* [Task brief]:
Extract, from the records beneath this instruction, each line that contains the word "hello".

---------- Information shown

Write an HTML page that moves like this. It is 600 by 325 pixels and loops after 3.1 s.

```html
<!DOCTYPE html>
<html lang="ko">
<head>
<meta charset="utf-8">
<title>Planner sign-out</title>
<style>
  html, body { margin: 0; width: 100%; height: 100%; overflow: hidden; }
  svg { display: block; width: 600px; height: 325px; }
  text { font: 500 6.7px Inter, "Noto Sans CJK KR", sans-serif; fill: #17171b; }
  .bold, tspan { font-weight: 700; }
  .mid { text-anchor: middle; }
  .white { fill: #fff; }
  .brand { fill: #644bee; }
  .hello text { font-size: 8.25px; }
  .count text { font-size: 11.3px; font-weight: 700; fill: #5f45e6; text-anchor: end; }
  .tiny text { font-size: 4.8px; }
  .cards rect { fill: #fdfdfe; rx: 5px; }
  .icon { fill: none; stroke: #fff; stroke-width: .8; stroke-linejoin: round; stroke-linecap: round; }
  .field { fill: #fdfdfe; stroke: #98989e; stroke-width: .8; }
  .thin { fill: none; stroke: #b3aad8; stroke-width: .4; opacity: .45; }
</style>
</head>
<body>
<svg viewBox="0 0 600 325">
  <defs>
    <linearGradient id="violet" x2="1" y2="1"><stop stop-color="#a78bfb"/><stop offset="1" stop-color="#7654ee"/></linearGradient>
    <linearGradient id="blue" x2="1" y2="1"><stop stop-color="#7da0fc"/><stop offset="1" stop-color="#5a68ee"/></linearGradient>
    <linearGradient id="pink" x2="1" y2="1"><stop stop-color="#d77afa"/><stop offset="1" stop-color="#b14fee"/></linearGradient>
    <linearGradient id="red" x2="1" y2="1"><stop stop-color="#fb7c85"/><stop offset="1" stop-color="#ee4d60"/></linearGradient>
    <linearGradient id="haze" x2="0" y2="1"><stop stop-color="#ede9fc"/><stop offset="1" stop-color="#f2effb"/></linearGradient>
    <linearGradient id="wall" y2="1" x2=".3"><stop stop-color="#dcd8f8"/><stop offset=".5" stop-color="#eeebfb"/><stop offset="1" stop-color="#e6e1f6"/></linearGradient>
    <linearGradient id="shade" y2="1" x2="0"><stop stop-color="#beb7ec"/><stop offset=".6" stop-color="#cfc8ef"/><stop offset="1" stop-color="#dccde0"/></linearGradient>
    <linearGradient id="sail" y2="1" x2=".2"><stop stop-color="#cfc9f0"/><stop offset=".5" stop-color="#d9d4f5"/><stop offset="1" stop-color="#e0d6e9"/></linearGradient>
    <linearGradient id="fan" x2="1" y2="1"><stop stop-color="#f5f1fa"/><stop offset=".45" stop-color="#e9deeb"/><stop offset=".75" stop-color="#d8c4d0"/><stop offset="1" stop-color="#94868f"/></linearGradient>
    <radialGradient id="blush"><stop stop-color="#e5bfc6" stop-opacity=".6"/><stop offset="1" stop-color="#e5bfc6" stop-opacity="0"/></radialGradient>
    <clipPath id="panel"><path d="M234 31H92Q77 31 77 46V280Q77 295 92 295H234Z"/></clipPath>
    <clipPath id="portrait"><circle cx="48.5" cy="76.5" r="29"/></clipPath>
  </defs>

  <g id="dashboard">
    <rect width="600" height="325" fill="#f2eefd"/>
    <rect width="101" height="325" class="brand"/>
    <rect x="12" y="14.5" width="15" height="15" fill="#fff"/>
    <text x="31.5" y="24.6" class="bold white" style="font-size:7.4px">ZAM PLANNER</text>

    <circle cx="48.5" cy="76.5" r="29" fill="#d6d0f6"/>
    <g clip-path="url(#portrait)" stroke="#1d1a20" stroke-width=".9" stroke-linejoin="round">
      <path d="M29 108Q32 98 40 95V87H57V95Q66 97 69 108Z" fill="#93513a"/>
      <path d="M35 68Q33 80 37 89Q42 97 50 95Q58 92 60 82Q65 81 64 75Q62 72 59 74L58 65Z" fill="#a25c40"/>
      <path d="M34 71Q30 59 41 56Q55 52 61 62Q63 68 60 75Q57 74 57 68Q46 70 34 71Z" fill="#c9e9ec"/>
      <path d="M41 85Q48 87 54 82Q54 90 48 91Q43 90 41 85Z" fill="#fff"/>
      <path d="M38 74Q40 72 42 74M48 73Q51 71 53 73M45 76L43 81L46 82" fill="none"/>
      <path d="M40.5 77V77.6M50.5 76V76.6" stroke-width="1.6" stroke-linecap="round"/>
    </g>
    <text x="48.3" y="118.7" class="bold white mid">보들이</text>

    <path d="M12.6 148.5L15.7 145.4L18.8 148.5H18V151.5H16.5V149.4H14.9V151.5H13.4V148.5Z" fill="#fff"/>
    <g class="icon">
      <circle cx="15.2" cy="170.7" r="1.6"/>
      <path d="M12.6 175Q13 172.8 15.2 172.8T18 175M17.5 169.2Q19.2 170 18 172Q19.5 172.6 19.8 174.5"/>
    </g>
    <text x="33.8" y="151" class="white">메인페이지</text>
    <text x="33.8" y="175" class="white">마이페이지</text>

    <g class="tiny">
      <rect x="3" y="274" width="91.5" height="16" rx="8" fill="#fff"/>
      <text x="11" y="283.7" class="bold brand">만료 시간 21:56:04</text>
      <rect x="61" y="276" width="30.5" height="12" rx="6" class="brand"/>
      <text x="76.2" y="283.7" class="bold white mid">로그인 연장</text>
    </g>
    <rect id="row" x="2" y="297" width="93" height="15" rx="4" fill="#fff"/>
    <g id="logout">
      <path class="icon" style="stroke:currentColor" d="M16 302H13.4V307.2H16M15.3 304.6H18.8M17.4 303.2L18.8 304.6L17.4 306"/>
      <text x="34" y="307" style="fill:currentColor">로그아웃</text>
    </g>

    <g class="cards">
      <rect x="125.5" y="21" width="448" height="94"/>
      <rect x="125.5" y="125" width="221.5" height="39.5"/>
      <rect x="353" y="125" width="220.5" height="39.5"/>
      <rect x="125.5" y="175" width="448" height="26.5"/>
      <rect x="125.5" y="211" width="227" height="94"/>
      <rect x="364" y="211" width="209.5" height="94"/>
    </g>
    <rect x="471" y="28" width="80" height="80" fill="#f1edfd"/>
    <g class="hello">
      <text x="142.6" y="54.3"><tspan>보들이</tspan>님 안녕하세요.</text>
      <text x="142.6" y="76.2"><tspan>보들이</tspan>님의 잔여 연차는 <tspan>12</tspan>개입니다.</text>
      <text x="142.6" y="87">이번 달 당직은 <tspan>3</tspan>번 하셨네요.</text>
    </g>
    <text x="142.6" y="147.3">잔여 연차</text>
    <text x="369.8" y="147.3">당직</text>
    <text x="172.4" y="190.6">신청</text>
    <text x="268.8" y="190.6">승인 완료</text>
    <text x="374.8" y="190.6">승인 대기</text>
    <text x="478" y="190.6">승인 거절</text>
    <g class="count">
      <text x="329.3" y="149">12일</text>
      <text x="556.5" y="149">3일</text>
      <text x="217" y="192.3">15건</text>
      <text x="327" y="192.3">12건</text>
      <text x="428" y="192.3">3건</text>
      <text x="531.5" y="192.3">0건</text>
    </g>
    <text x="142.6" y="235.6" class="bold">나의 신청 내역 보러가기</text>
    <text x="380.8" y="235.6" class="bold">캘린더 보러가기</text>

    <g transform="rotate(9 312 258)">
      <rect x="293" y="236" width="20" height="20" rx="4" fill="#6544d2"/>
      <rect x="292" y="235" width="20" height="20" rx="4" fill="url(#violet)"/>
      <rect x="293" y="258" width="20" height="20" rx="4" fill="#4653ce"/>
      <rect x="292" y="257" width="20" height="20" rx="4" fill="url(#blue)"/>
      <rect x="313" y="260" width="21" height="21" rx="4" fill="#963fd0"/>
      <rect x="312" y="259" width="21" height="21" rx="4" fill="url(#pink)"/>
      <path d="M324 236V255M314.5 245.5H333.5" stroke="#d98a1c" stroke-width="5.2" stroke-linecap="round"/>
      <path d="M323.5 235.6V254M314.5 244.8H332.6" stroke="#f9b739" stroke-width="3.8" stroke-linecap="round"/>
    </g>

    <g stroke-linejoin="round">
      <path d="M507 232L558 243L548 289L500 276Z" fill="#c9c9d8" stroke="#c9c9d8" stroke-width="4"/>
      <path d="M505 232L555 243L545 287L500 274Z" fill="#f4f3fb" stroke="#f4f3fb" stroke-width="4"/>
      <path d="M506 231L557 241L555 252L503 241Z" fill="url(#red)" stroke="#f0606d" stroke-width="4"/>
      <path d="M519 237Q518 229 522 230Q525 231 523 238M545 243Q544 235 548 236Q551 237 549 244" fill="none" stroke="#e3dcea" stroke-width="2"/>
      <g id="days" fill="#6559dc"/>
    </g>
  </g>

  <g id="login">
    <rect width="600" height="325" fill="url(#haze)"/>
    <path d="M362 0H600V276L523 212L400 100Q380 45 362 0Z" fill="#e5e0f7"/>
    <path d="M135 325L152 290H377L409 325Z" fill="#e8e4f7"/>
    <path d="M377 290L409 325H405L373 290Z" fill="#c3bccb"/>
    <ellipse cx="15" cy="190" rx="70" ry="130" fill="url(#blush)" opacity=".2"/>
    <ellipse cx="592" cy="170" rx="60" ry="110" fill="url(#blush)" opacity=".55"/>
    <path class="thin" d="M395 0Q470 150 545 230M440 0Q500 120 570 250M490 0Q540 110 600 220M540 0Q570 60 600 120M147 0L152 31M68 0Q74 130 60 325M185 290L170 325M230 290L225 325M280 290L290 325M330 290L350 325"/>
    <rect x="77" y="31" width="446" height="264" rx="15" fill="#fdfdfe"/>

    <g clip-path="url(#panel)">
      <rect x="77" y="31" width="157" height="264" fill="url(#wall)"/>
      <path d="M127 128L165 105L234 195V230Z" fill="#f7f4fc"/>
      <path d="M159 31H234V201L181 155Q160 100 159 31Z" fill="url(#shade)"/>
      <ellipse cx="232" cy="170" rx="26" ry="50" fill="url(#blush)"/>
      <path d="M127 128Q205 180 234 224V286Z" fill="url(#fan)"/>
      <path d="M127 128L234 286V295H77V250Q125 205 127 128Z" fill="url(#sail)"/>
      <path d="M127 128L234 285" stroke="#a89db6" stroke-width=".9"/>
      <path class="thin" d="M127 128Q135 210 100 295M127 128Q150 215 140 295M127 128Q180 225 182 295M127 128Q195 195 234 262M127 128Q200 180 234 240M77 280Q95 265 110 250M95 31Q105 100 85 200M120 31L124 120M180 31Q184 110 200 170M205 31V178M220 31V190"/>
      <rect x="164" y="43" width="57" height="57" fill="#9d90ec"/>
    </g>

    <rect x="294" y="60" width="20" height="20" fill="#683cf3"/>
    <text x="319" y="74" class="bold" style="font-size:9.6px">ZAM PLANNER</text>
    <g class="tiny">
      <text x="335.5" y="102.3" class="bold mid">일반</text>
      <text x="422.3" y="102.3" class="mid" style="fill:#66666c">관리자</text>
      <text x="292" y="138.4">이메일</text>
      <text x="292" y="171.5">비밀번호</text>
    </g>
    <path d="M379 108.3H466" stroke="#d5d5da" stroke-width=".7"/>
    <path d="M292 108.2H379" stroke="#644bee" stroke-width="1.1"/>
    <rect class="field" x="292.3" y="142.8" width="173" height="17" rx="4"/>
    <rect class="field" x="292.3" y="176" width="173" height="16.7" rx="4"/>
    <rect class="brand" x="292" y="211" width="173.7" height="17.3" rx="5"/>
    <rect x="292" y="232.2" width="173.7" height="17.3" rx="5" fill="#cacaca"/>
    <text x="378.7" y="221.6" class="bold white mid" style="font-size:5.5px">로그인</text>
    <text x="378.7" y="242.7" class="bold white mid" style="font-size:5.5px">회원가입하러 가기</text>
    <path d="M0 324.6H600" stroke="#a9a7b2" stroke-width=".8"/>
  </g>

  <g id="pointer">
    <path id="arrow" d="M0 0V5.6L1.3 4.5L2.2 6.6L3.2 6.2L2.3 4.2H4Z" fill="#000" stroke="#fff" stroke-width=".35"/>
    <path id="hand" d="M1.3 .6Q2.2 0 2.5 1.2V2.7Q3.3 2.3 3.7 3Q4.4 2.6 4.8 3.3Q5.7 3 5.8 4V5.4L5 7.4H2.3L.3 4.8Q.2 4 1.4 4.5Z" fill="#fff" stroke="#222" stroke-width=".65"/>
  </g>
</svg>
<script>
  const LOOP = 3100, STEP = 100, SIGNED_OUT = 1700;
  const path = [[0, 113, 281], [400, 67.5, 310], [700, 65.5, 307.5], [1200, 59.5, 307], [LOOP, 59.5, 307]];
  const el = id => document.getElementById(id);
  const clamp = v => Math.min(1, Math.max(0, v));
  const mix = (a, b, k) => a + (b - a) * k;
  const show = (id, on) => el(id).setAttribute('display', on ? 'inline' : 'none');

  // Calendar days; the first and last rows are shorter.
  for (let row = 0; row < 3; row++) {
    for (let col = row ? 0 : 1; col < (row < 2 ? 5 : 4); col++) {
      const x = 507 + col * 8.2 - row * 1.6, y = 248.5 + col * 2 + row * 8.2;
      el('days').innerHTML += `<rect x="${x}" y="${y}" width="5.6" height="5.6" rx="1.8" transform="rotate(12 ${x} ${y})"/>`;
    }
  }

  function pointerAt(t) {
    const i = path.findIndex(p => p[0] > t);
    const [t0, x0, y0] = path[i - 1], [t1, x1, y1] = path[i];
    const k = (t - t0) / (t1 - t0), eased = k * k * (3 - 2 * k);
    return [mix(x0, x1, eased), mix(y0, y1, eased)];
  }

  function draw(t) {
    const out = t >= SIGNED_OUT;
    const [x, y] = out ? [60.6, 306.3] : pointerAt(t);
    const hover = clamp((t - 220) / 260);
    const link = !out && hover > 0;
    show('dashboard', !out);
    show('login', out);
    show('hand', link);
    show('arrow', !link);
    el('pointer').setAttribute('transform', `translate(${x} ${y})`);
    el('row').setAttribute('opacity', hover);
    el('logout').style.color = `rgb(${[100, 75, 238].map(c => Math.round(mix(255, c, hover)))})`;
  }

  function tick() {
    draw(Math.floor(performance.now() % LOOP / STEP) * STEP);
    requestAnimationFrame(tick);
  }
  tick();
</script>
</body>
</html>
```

--------------------

* [Written response]:
  .hello text { font-size: 8.25px; }
    <g class="hello">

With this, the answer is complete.